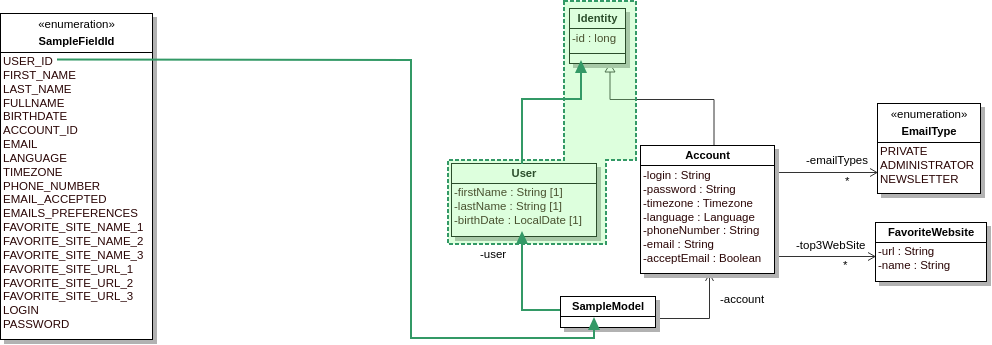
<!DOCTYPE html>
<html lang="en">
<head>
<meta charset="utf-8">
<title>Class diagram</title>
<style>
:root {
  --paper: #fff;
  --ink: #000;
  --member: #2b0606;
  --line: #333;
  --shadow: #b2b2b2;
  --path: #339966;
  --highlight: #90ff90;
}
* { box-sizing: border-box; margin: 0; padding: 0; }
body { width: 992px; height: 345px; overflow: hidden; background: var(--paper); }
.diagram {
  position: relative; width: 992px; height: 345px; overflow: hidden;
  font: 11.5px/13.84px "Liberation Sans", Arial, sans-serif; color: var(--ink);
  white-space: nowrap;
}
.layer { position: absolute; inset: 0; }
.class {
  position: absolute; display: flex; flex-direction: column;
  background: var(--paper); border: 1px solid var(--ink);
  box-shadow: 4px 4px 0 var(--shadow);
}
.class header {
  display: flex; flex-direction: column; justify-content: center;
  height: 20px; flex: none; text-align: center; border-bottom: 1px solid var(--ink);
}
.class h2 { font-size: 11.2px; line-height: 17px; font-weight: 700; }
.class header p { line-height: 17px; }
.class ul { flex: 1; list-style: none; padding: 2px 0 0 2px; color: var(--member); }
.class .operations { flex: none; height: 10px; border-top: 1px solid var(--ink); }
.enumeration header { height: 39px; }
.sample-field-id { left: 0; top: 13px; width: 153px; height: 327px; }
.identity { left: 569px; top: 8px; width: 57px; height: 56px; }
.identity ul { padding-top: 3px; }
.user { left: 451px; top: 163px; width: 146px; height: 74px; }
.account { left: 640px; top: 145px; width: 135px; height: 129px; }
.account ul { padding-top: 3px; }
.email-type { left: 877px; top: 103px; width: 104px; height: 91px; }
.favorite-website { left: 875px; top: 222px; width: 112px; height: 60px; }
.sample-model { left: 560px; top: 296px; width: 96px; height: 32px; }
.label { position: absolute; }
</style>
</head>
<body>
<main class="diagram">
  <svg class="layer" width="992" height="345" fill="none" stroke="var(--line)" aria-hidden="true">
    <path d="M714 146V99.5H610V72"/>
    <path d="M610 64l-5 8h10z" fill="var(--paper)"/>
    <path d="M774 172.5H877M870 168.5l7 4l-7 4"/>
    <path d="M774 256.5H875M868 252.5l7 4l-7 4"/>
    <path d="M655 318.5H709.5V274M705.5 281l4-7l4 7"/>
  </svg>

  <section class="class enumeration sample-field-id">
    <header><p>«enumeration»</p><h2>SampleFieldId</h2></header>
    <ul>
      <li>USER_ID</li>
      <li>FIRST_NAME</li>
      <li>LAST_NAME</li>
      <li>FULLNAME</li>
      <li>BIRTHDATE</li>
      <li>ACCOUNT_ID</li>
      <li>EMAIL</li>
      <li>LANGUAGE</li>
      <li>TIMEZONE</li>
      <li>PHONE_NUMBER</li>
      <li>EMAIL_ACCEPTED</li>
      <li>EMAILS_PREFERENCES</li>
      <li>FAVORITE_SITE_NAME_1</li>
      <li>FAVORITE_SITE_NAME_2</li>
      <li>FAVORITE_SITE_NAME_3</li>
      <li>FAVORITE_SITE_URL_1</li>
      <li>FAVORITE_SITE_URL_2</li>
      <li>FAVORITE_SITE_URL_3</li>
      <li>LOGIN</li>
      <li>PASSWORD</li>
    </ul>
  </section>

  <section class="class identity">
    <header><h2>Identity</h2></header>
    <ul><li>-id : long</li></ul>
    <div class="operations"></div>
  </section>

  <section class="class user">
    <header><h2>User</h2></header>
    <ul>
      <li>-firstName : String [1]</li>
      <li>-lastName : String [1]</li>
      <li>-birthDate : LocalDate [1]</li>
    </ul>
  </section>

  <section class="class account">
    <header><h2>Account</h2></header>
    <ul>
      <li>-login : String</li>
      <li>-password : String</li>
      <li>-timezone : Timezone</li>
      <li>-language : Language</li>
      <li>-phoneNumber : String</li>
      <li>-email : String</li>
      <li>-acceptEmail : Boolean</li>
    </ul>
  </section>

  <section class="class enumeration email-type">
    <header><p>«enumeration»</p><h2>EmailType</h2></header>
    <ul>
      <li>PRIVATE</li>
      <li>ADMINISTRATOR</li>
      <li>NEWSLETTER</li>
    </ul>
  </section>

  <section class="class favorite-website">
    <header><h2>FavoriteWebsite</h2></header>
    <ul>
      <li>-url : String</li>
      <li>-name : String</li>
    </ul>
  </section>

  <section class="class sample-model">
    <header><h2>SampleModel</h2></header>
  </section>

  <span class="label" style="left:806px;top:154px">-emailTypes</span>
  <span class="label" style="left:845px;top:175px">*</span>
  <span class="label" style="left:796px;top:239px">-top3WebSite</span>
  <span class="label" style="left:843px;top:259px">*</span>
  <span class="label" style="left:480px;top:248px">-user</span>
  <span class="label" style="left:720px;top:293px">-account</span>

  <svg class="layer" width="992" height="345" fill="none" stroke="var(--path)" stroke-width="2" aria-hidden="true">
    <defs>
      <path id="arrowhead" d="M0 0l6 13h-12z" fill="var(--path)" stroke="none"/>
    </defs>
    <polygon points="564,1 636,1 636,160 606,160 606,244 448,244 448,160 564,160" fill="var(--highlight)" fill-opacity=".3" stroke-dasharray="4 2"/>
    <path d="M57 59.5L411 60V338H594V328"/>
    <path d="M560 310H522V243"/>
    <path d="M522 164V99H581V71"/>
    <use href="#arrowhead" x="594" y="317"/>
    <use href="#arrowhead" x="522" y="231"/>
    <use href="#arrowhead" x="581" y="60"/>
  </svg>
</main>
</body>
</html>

+ + +

▶ _What you need to do_: Restate exactly, please, only the lines between the start of the data and the line containing "hidden; background: var(--paper);", both ends included, skipping the pictures.

▶ _Problem solution_:
<!DOCTYPE html>
<html lang="en">
<head>
<meta charset="utf-8">
<title>Class diagram</title>
<style>
:root {
  --paper: #fff;
  --ink: #000;
  --member: #2b0606;
  --line: #333;
  --shadow: #b2b2b2;
  --path: #339966;
  --highlight: #90ff90;
}
* { box-sizing: border-box; margin: 0; padding: 0; }
body { width: 992px; height: 345px; overflow: hidden; background: var(--paper); }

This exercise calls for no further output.